Yes, Geronimo was a Native American warrior. He was born in 1829 and given the name Goyathlay (‘the one who yawns’) in the Mescalero-Chiricahua language. In 1851, after Mexican soldiers massacred his camp while he and other men were in town trading, he was involved in tracking and attacking the soldiers. He went into battle with a knife and, regardless of the gunfire, repeatedly threw himself at the enemy. This battle is where the name ‘Geronimo’ began, either as a repeated panicked call from the soldiers to Saint Jerome (‘Geronimo’ in Spanish) to save them from this apparently unstoppable warrior, or from their mispronunciation of his name.
From that time, there are stories (some might be true, some apocryphal) of his name being shouted out during the daring attacks and escapes that were a feature of his decades of armed resistance to the Mexicans and then to US forces. In 1886, his band of 38 became one of the last to end their resistance and surrender.
He became a prisoner, and his story might have ended there, but for an unexpected turn early in the 20th century. Well into his seventies, Geronimo became a celebrity. While still a prisoner, he was invited to participate in the 1904 St Louis World’s Fair and, with presidential permission, he did. From there, his fame grew. He rode in President Theodore Roosevelt’s inaugural parade in 1905 and dictated an autobiography.
All this probably kept the interest in him and his story going after his death in 1909. With his story popular and well documented, in 1939 it was turned into a movie.

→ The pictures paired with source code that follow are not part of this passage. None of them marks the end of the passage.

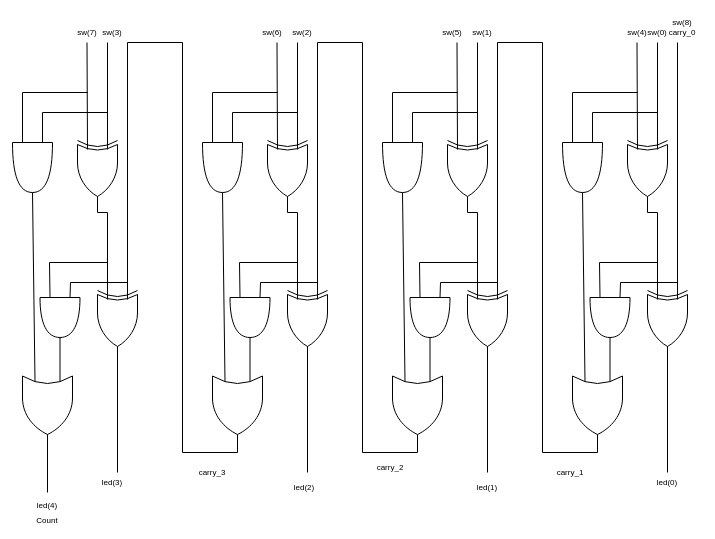
<!DOCTYPE html>
<html lang="en">
<head>
<meta charset="utf-8">
<title>Four-bit ripple-carry adder</title>
<style>
:root { --paper: #fff; --ink: #000; }
* { box-sizing: border-box; }
html, body { margin: 0; overflow: hidden; background: var(--paper); }
.diagram {
  position: relative;
  width: 715px;
  height: 539px;
  overflow: hidden;
  background: var(--paper);
  color: var(--ink);
  font: 8px/10px "Liberation Sans", Arial, sans-serif;
}
.circuit { position: absolute; inset: 0; display: block; fill: none; stroke: var(--ink); stroke-width: 1; }
.gate { fill: var(--paper); }
.label {
  position: absolute;
  left: var(--x);
  top: var(--y);
  transform: translate(-50%, -50%);
  white-space: nowrap;
}
</style>
</head>
<body>
<main class="diagram">
  <svg class="circuit" width="715" height="539" viewBox="0 0 715 539" role="img" aria-label="Four full adders chained by their carry lines">
    <defs>
      <g id="xor-gate">
        <path class="gate" d="M77.5 144.5Q97.5 155.5 117.5 144.5V163C117.5 177 109 190 97.5 196.5C86 190 77.5 177 77.5 163Z"/>
        <path d="M77.5 140.5Q97.5 152.5 117.5 140.5"/>
      </g>
      <g id="full-adder">
        <g class="gates">
          <path class="gate" d="M12.5 142.5H52.5C52.5 176 46 192.5 32.5 192.5S12.5 176 12.5 142.5Z"/>
          <path class="gate" d="M40 297.5H80C80 324 73 337.5 60 337.5S40 324 40 297.5Z"/>
          <use href="#xor-gate"/>
          <use href="#xor-gate" x="20" y="150"/>
          <path class="gate" d="M22.5 376Q47.5 391 72.5 376V398C72.5 415 61 428 47.5 434.5C34 428 22.5 415 22.5 398Z"/>
        </g>
        <g class="wires">
          <path d="M87 42.5L87.5 149.5M107.5 42.5V149.5M127.5 42.5V299.5"/>
          <path d="M87.5 92.5H22.5V142.5M107.5 112.5H42.5V142.5"/>
          <path d="M97.5 196.5V212.5H107.5V299.5"/>
          <path d="M107.5 262.5H49.5L50 297.5M127.5 282.5H70.5L70 297.5"/>
          <path d="M32.5 192.5L35 381.5M60 337.5V381.5"/>
          <path d="M117.5 346.5V472.5"/>
        </g>
      </g>
    </defs>
    <use href="#full-adder"/>
    <use href="#full-adder" x="190"/>
    <use href="#full-adder" x="370"/>
    <use href="#full-adder" x="550"/>
    <g class="carry-lines">
      <path d="M127.5 42.5H182.5V452.5H237.5V434.5"/>
      <path d="M317.5 42.5H362.5V452.5H417.5V434.5"/>
      <path d="M497.5 42.5H542.5V452.5H597.5V434.5"/>
      <path d="M47.5 434.5V492.5"/>
    </g>
  </svg>

  <span class="label" style="--x:87px;--y:33px">sw(7)</span>
  <span class="label" style="--x:112px;--y:33px">sw(3)</span>
  <span class="label" style="--x:272px;--y:33px">sw(6)</span>
  <span class="label" style="--x:302px;--y:33px">sw(2)</span>
  <span class="label" style="--x:452px;--y:33px">sw(5)</span>
  <span class="label" style="--x:482px;--y:33px">sw(1)</span>
  <span class="label" style="--x:637px;--y:33px">sw(4)</span>
  <span class="label" style="--x:657px;--y:33px">sw(0)</span>
  <span class="label" style="--x:682px;--y:23px">sw(8)</span>
  <span class="label" style="--x:682px;--y:33px">carry_0</span>

  <span class="label" style="--x:212px;--y:473px">carry_3</span>
  <span class="label" style="--x:390px;--y:468px">carry_2</span>
  <span class="label" style="--x:570px;--y:473px">carry_1</span>

  <span class="label" style="--x:47px;--y:506px">led(4)</span>
  <span class="label" style="--x:47px;--y:521px">Count</span>
  <span class="label" style="--x:112px;--y:483px">led(3)</span>
  <span class="label" style="--x:304px;--y:488px">led(2)</span>
  <span class="label" style="--x:487px;--y:488px">led(1)</span>
  <span class="label" style="--x:667px;--y:483px">led(0)</span>
</main>
</body>
</html>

There was also a song of the name around at the time.
Coincidentally, it was around this time that the parachute came to be seen not just as something to be used in emergencies, but also as a way to drop troops into action. Some of the first jumps occurred at Fort Benning, Georgia, in 1940 and it was there that the troops – with the movie and/or song and Geronimo’s bold deeds in their heads – took to shouting ‘Geronimo’ when they jumped. By 1941, with the permission of Geronimo’s family, ‘Geronimo’ was incorporated into the insignia of the US Army’s first parachute regiment (the 501st infantry) and war coverage of the exploits of paratroopers had made their call of ‘Geronimo’ common knowledge.
That fixed it in the public mind for at least decades. And then Sheppard came along and pushed the name up in the public consciousness again.